- Activity:
Copy the listing exactly. Omit nothing.

- Data shown:
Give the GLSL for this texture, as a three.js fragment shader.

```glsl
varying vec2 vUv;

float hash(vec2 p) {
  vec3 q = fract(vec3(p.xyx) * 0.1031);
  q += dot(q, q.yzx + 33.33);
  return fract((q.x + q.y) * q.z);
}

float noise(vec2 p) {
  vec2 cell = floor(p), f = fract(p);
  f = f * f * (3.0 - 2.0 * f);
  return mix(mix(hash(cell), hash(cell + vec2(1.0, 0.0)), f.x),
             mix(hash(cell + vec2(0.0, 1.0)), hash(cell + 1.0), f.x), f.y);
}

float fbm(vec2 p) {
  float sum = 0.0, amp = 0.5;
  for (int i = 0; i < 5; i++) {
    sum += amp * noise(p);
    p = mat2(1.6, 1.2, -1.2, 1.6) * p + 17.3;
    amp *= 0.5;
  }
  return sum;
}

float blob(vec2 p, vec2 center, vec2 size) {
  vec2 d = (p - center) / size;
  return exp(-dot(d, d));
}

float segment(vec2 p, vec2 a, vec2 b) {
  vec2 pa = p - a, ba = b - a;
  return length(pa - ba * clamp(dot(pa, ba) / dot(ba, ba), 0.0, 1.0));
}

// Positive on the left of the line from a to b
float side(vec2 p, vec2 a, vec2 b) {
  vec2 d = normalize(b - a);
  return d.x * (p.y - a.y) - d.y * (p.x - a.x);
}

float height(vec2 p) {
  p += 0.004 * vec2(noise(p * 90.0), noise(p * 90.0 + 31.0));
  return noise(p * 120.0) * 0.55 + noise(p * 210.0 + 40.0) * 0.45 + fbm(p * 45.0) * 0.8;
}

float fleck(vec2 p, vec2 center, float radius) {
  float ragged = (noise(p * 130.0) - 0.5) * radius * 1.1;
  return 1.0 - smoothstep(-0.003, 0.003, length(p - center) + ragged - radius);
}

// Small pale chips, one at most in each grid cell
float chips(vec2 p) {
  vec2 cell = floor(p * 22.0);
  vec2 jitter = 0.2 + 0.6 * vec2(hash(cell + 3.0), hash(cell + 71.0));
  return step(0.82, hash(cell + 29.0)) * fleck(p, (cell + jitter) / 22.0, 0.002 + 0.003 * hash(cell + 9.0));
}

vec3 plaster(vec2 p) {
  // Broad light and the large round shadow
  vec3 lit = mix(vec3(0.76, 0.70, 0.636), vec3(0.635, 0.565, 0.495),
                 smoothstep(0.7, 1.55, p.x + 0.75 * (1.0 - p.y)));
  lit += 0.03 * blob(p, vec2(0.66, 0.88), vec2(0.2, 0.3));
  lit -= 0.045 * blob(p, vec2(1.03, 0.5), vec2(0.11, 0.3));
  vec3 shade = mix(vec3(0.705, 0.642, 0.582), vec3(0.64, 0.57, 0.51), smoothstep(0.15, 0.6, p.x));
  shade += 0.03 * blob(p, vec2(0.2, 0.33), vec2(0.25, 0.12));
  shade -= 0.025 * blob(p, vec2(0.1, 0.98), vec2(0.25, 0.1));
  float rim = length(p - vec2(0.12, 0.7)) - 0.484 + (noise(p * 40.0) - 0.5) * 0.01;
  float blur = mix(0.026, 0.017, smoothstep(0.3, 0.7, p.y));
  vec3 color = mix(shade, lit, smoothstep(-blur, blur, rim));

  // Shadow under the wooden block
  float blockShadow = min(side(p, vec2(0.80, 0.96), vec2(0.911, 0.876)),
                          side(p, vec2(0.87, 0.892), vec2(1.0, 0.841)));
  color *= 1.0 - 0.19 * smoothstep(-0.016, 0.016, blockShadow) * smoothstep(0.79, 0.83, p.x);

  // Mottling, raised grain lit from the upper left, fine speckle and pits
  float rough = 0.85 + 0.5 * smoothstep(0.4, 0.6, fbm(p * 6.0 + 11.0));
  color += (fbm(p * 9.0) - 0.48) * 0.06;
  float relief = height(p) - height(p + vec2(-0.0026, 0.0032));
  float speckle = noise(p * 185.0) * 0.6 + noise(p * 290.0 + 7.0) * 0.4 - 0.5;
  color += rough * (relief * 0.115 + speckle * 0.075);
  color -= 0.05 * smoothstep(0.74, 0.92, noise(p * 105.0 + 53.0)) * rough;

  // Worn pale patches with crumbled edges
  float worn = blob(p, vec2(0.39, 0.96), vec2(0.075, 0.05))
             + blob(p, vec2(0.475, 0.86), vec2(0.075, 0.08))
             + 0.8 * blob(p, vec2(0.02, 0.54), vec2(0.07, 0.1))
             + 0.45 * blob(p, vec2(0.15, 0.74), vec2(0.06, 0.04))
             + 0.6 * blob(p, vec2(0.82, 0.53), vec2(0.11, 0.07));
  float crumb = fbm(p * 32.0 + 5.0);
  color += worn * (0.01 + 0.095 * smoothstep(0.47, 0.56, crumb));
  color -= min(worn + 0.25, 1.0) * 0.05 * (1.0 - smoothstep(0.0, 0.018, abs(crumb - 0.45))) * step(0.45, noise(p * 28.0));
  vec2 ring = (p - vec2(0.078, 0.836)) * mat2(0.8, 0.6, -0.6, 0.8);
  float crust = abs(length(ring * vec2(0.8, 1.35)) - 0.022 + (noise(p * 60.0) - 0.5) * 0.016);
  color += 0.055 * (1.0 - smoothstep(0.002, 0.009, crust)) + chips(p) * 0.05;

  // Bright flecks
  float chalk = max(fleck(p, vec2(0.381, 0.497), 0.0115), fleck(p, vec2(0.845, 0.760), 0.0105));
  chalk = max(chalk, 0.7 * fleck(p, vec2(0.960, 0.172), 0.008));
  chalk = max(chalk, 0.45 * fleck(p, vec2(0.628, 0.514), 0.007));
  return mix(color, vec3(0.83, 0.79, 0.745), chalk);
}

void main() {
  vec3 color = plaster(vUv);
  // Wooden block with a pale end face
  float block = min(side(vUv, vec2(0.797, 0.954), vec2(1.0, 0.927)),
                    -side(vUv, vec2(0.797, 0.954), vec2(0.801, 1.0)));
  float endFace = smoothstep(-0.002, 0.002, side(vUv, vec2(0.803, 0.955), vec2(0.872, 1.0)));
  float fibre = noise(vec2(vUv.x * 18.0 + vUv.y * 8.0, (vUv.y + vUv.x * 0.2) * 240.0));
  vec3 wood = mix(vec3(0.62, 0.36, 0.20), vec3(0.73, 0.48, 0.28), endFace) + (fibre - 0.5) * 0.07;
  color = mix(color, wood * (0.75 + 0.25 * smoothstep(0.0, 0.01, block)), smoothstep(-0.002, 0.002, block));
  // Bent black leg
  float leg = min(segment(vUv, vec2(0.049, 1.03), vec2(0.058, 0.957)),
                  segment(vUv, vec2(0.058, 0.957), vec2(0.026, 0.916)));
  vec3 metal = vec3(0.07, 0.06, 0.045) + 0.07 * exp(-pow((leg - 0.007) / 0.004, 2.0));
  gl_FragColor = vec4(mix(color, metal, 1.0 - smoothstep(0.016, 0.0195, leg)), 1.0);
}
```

- Written response:
Give the GLSL for this texture, as a three.js fragment shader.

```glsl
varying vec2 vUv;

float hash(vec2 p) {
  vec3 q = fract(vec3(p.xyx) * 0.1031);
  q += dot(q, q.yzx + 33.33);
  return fract((q.x + q.y) * q.z);
}

float noise(vec2 p) {
  vec2 cell = floor(p), f = fract(p);
  f = f * f * (3.0 - 2.0 * f);
  return mix(mix(hash(cell), hash(cell + vec2(1.0, 0.0)), f.x),
             mix(hash(cell + vec2(0.0, 1.0)), hash(cell + 1.0), f.x), f.y);
}

float fbm(vec2 p) {
  float sum = 0.0, amp = 0.5;
  for (int i = 0; i < 5; i++) {
    sum += amp * noise(p);
    p = mat2(1.6, 1.2, -1.2, 1.6) * p + 17.3;
    amp *= 0.5;
  }
  return sum;
}

float blob(vec2 p, vec2 center, vec2 size) {
  vec2 d = (p - center) / size;
  return exp(-dot(d, d));
}

float segment(vec2 p, vec2 a, vec2 b) {
  vec2 pa = p - a, ba = b - a;
  return length(pa - ba * clamp(dot(pa, ba) / dot(ba, ba), 0.0, 1.0));
}

// Positive on the left of the line from a to b
float side(vec2 p, vec2 a, vec2 b) {
  vec2 d = normalize(b - a);
  return d.x * (p.y - a.y) - d.y * (p.x - a.x);
}

float height(vec2 p) {
  p += 0.004 * vec2(noise(p * 90.0), noise(p * 90.0 + 31.0));
  return noise(p * 120.0) * 0.55 + noise(p * 210.0 + 40.0) * 0.45 + fbm(p * 45.0) * 0.8;
}

float fleck(vec2 p, vec2 center, float radius) {
  float ragged = (noise(p * 130.0) - 0.5) * radius * 1.1;
  return 1.0 - smoothstep(-0.003, 0.003, length(p - center) + ragged - radius);
}

// Small pale chips, one at most in each grid cell
float chips(vec2 p) {
  vec2 cell = floor(p * 22.0);
  vec2 jitter = 0.2 + 0.6 * vec2(hash(cell + 3.0), hash(cell + 71.0));
  return step(0.82, hash(cell + 29.0)) * fleck(p, (cell + jitter) / 22.0, 0.002 + 0.003 * hash(cell + 9.0));
}

vec3 plaster(vec2 p) {
  // Broad light and the large round shadow
  vec3 lit = mix(vec3(0.76, 0.70, 0.636), vec3(0.635, 0.565, 0.495),
                 smoothstep(0.7, 1.55, p.x + 0.75 * (1.0 - p.y)));
  lit += 0.03 * blob(p, vec2(0.66, 0.88), vec2(0.2, 0.3));
  lit -= 0.045 * blob(p, vec2(1.03, 0.5), vec2(0.11, 0.3));
  vec3 shade = mix(vec3(0.705, 0.642, 0.582), vec3(0.64, 0.57, 0.51), smoothstep(0.15, 0.6, p.x));
  shade += 0.03 * blob(p, vec2(0.2, 0.33), vec2(0.25, 0.12));
  shade -= 0.025 * blob(p, vec2(0.1, 0.98), vec2(0.25, 0.1));
  float rim = length(p - vec2(0.12, 0.7)) - 0.484 + (noise(p * 40.0) - 0.5) * 0.01;
  float blur = mix(0.026, 0.017, smoothstep(0.3, 0.7, p.y));
  vec3 color = mix(shade, lit, smoothstep(-blur, blur, rim));

  // Shadow under the wooden block
  float blockShadow = min(side(p, vec2(0.80, 0.96), vec2(0.911, 0.876)),
                          side(p, vec2(0.87, 0.892), vec2(1.0, 0.841)));
  color *= 1.0 - 0.19 * smoothstep(-0.016, 0.016, blockShadow) * smoothstep(0.79, 0.83, p.x);

  // Mottling, raised grain lit from the upper left, fine speckle and pits
  float rough = 0.85 + 0.5 * smoothstep(0.4, 0.6, fbm(p * 6.0 + 11.0));
  color += (fbm(p * 9.0) - 0.48) * 0.06;
  float relief = height(p) - height(p + vec2(-0.0026, 0.0032));
  float speckle = noise(p * 185.0) * 0.6 + noise(p * 290.0 + 7.0) * 0.4 - 0.5;
  color += rough * (relief * 0.115 + speckle * 0.075);
  color -= 0.05 * smoothstep(0.74, 0.92, noise(p * 105.0 + 53.0)) * rough;

  // Worn pale patches with crumbled edges
  float worn = blob(p, vec2(0.39, 0.96), vec2(0.075, 0.05))
             + blob(p, vec2(0.475, 0.86), vec2(0.075, 0.08))
             + 0.8 * blob(p, vec2(0.02, 0.54), vec2(0.07, 0.1))
             + 0.45 * blob(p, vec2(0.15, 0.74), vec2(0.06, 0.04))
             + 0.6 * blob(p, vec2(0.82, 0.53), vec2(0.11, 0.07));
  float crumb = fbm(p * 32.0 + 5.0);
  color += worn * (0.01 + 0.095 * smoothstep(0.47, 0.56, crumb));
  color -= min(worn + 0.25, 1.0) * 0.05 * (1.0 - smoothstep(0.0, 0.018, abs(crumb - 0.45))) * step(0.45, noise(p * 28.0));
  vec2 ring = (p - vec2(0.078, 0.836)) * mat2(0.8, 0.6, -0.6, 0.8);
  float crust = abs(length(ring * vec2(0.8, 1.35)) - 0.022 + (noise(p * 60.0) - 0.5) * 0.016);
  color += 0.055 * (1.0 - smoothstep(0.002, 0.009, crust)) + chips(p) * 0.05;

  // Bright flecks
  float chalk = max(fleck(p, vec2(0.381, 0.497), 0.0115), fleck(p, vec2(0.845, 0.760), 0.0105));
  chalk = max(chalk, 0.7 * fleck(p, vec2(0.960, 0.172), 0.008));
  chalk = max(chalk, 0.45 * fleck(p, vec2(0.628, 0.514), 0.007));
  return mix(color, vec3(0.83, 0.79, 0.745), chalk);
}

void main() {
  vec3 color = plaster(vUv);
  // Wooden block with a pale end face
  float block = min(side(vUv, vec2(0.797, 0.954), vec2(1.0, 0.927)),
                    -side(vUv, vec2(0.797, 0.954), vec2(0.801, 1.0)));
  float endFace = smoothstep(-0.002, 0.002, side(vUv, vec2(0.803, 0.955), vec2(0.872, 1.0)));
  float fibre = noise(vec2(vUv.x * 18.0 + vUv.y * 8.0, (vUv.y + vUv.x * 0.2) * 240.0));
  vec3 wood = mix(vec3(0.62, 0.36, 0.20), vec3(0.73, 0.48, 0.28), endFace) + (fibre - 0.5) * 0.07;
  color = mix(color, wood * (0.75 + 0.25 * smoothstep(0.0, 0.01, block)), smoothstep(-0.002, 0.002, block));
  // Bent black leg
  float leg = min(segment(vUv, vec2(0.049, 1.03), vec2(0.058, 0.957)),
                  segment(vUv, vec2(0.058, 0.957), vec2(0.026, 0.916)));
  vec3 metal = vec3(0.07, 0.06, 0.045) + 0.07 * exp(-pow((leg - 0.007) / 0.004, 2.0));
  gl_FragColor = vec4(mix(color, metal, 1.0 - smoothstep(0.016, 0.0195, leg)), 1.0);
}
```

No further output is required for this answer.